Honoring Senator Paul Wellstoneby Representative Keith Ellison
Posted on 2013-01-02
in the house of representatives
Thursday, January 3, 2013
Mr. ELLISON. Mr. Speaker, I rise today in honor of Senator Paul
Wellstone and to recognize his leadership, integrity, and the lasting
impact he has had on the citizens of Minnesota and the United States.
Last year marked the tenth anniversary of the tragic death of Senator Wellstone, who was killed in a plane crash in Northern Minnesota on October 25, 2002, along with his wife, Sheila Wellstone, their daughter Marcia, members of the Senator's campaign staff Tom Lapic, Mary McEvoy, and Will McLaughlin, and the plane's two pilots Richard Conry and Michael Guess.
Paul should not be remembered for the tragedy of his death, but rather the energy with which he lived his life. Born in Washington, DC, Senator Wellstone took a teaching position at Carleton College in Northfield, MN, after graduating from the University of North Carolina. While a professor at Carleton College, Paul inspired his students though his teaching of political science in the classroom and his grassroots organizing in the community. When his position at the college was in question, students rallied around him and successfully lobbied the college not only to protect his job, but to grant him tenure. The activism he infused in his teaching is felt today on [[Page E2043]] Capitol Hill, where a number of his former students continue to work towards greater equality for all Americans.
Paul's activism extended beyond the college campus. He worked throughout the state of Minnesota, organizing labor groups, farmers, and immigrant communities; championing causes such as public housing, healthcare, and improved education. Paul's work led to his successful Senate bid in 1990, and re-election in 1996, campaigning from the back of a beat-up old school bus painted his signature green. In Washington, Paul continued his legacy of progressive policy, particularly working towards mental health parity. Paul never did what was expedient, instead he did what he felt was right, standing up for those without a strong voice in Congress. Paul was one of the few senators to vote against the authorization of war in Iraq, shortly before the 2002 election. He knew this vote might cost him his seat in the Senate, and he was the only senator up for reelection to vote no.
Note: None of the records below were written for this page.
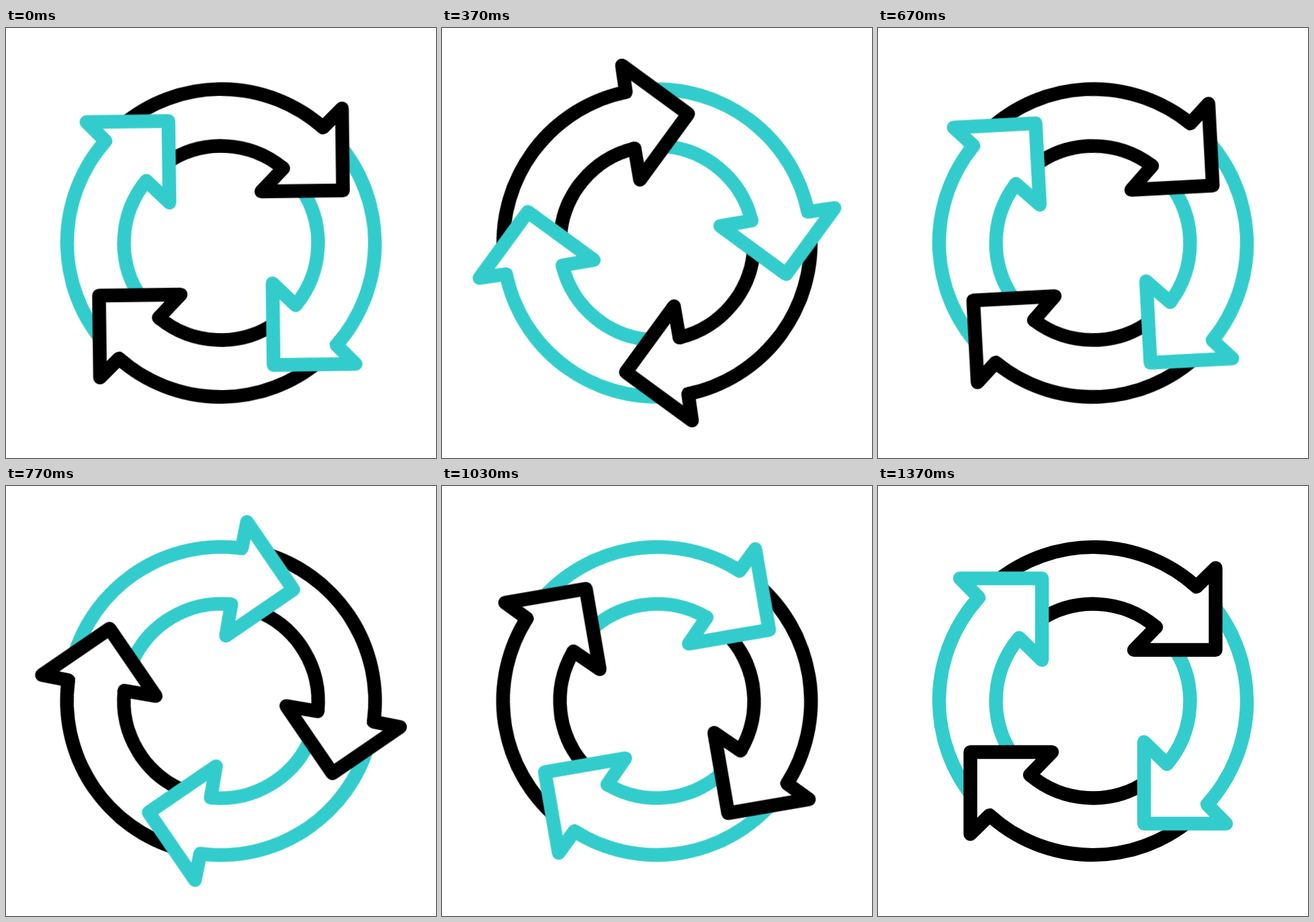
These frames come from a looping animation (640 px wide and 640 px high, 1670 ms). An HTML page:

```html
<!DOCTYPE html>
<html lang="en">
<head>
<meta charset="utf-8">
<title>Cycle arrows</title>
<style>
  html, body { margin: 0; width: 100%; height: 100%; overflow: hidden; background: #fff; }
  svg { display: block; width: 100vw; height: 100vh; }
  .dark { stroke: #000; }
  .teal { stroke: #33cccc; }
  #ring {
    fill: none;
    stroke-width: 20.4;
    stroke-linejoin: round;
    animation: spin 1400ms both paused;
  }
  #head { fill: #fff; stroke-linecap: round; }

  /* wind up backwards, then one full turn */
  @keyframes spin {
    0% { transform: rotate(0deg); animation-timing-function: cubic-bezier(.37, 0, .63, 1); }
    32.74% { transform: rotate(-56deg); animation-timing-function: cubic-bezier(.455, 0, .53, 1); }
    100% { transform: rotate(360deg); }
  }
</style>
</head>
<body>
<svg viewBox="-320 -320 640 640">
  <defs>
    <path id="tail" d="M-145-177A229 229 0 0 1 154-170M-80-120A144.5 144.5 0 0 1 94-110"/>
    <path id="head" d="M154-170L182.5-198V-76H61L94-110"/>
  </defs>
  <g id="ring">
    <use href="#tail" class="dark"/>
    <use href="#tail" class="teal" transform="rotate(90)"/>
    <use href="#tail" class="dark" transform="rotate(180)"/>
    <use href="#tail" class="teal" transform="rotate(270)"/>
    <use href="#head" class="dark"/>
    <use href="#head" class="teal" transform="rotate(90)"/>
    <use href="#head" class="dark" transform="rotate(180)"/>
    <use href="#head" class="teal" transform="rotate(270)"/>
  </g>
</svg>
<script>
  const LOOP = 1670, LAST = 41;
  const spin = document.getElementById('ring').getAnimations()[0];

  // Moves in 30 fps steps aligned to 10 ms ticks, then holds the last pose.
  function draw() {
    const tick = Math.floor((performance.now() % LOOP) / 10);
    const step = Math.min(LAST, Math.floor(tick * 0.3 + 0.11));
    spin.currentTime = (step + 1) * 100 / 3;
    requestAnimationFrame(draw);
  }
  draw();
</script>
</body>
</html>
```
Throughout his academic and political career, Paul was matched in energy and determination by his wife, Sheila. An outspoken advocate for women and families experiencing domestic violence, Sheila brought the conversation about domestic violence in our communities to a national level, and was instrumental in passing the first Violence Against Women Act. A leading voice for women in the United States, she also extended her focus to international human rights abuses and spoke out for victims of sex trafficking. She helped make the fight against domestic violence a national priority.
Paul and Sheila's work is continued with groups such as Wellstone Action, which promotes progressive causes and has trained over 55,000 candidates, campaign staff, and community organizers around the country, and the Sheila Wellstone Institute, which continues Sheila's work of ending the violence against women and children.
Paul's legacy is not encapsulated in a specific cause or any individual vote, but by his embodiment of public service. He was an example of how to live a life dedicated to values and the greater good. Paul did not make decisions based on whether they were right politically, but whether they met his basic principles of fairness, generosity, and compassion.
Senator Wellstone was a political inspiration for me, and I am proud to call him my friend. He will always be remembered as a champion for the underserved, a master at grassroots campaigning, a fervent public speaker, and a Minnesota icon. Many of my colleagues have stood on the floor here and in the Senate over the last ten years, remembering his presence as we unsuccessfully try to fill the gap he left behind in politics. A truly uncommon politician, I believe if we live by Senator Wellstone's actions, our country will be better for it. As Paul said, ``We all do better, when we all do better.''